What makes Sesame Street successful is that it’s fun enough that parents will actually sit down and watch with their kids.

One of their tricks was to re-purpose modern music with clever parodies. Here’s a few I scrounged up on YouTube.

Cereal Girl (parody of Material Girl)

Hip to Be a Square (parody of Hip to Be Square)

(I Can’t Get No) Cooperation (parody of [I Can't Get No] Satisfaction)

Kids Love to Brush (parody of Girls Just Wanna Have Fun)

Rebel L (parody of Rebel Yell)

Hey Food (parody of Hey Jude)

If they made an album of these, I’d buy it.

NEIN!

December 3rd, 2009

Trippy Sesame Street: part 2

November 12th, 2009

This is the second part in my look back at exceptionally trippy Sesame Street animated segments. As always, if you have a suggestion for this series feel free to contact me.
See part 1 here.

On to the videos!
 

A Loaf of Bread, A Container of Milk, and a Stick of Butter
Here’s a video that shouldn’t be trippy, but the strange animation style makes it a real head-trip.

 

Carrots
Carrots: delicious, loud, and they’ll get you mugged. Warning: the narrators voice may be a buzzkill.

 

Daddy Dear
Oh my, where to begin with this one? Anthropomorphic animals, a “daughter” that’s actually a doll, tadpoles with human feet… at least the song is catchy.

 

Perspective
There’s probably better ways to teach kids about perspective than to blow their minds.

And last but not least…

The Pinball Song (music by The Pointer Sisters)
What if you got really high while watching Yellow Submarine, stared at a clock for a few hours, then went to play pinball? You could find out the hard way, or you could just watch this video because the good folks at CTW did it for you.
There’s several versions of this video, this is the “twelve” version.

 
This is Part 2 in my series on trippy Sesame Street animations. Part 1 is here. Is there a video you think I should include in the next installment? Contact me (e-mail is in the right margin.)

Trippy Sesame Street: part 1

November 4th, 2009

Sesame Street was created in the late 60′s and takes place in a zero-crime urban area where giant birds and talking monsters are normal. Even by those standards, some of the animated segments shown on Sesame Street in those early days are mind-bogglingly trippy.

Let’s explore, shall we?

Lost Boy Remembers His Way Home
How this kid managed to get lost after biking in a straight line for five minutes is beyond me, but the truly strange thing here is they’re teaching children that listening to shape-shifting pimps is a good idea.

 

The Geometry of Circles (must by Philip Glass)
As far as I can tell, there’s no educational content to this video.

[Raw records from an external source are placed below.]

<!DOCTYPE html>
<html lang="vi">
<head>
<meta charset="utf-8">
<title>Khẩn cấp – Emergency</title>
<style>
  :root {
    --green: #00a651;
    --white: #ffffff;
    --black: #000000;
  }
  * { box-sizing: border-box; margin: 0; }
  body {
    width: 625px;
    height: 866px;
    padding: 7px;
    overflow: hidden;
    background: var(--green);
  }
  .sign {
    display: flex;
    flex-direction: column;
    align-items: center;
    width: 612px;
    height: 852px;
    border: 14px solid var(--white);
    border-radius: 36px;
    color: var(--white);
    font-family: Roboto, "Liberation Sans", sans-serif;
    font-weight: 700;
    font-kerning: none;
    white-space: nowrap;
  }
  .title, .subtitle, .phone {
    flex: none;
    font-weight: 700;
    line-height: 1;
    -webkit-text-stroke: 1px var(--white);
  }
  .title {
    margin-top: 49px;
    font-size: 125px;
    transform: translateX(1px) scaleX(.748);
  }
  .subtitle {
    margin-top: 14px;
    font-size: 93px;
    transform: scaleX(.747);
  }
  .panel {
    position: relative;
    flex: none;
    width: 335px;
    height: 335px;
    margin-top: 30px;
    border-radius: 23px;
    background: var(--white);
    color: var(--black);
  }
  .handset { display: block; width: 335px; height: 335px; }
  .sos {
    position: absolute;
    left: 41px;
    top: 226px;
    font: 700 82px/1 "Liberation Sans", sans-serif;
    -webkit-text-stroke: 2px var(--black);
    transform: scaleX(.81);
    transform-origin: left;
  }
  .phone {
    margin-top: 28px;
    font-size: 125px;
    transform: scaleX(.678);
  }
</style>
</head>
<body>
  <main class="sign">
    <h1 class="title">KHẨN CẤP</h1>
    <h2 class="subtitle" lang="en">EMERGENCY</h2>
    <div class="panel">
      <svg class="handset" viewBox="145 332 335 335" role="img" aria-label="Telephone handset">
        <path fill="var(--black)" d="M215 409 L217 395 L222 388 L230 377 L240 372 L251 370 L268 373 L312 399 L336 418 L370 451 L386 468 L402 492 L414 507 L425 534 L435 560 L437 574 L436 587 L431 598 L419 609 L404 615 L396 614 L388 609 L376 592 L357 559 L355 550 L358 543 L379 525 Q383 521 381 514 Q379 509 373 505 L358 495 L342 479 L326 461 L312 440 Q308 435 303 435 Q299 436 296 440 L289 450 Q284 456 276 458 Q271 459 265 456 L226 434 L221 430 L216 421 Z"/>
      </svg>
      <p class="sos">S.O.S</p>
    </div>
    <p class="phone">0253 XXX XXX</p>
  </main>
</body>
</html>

The animators got a box of paint, a compass, and a ruler and ate a bunch of shrooms. The music makes the whole thing inexplicably creepy.

 

1 to 20
Maybe this would seem less crazy in Hindi?

 

My Martian Cutie
Just trying to wrap one’s head around this one has been known to induce a hallucinogenic state. Don’t think about it for too long.

 

Madrigal Alphabet
I’ve always found this one strangely hypnotic. Watching this might help you sober up and take a nap.

 

That’s all for now, bye everyone! (This post was brought to you by the letter E and the number 9.)

This is Part 1 in my series on trippy Sesame Street animations. Part 2 is online here. Is there a video you think I should include in the next installment? Contact me (e-mail is in the right margin.)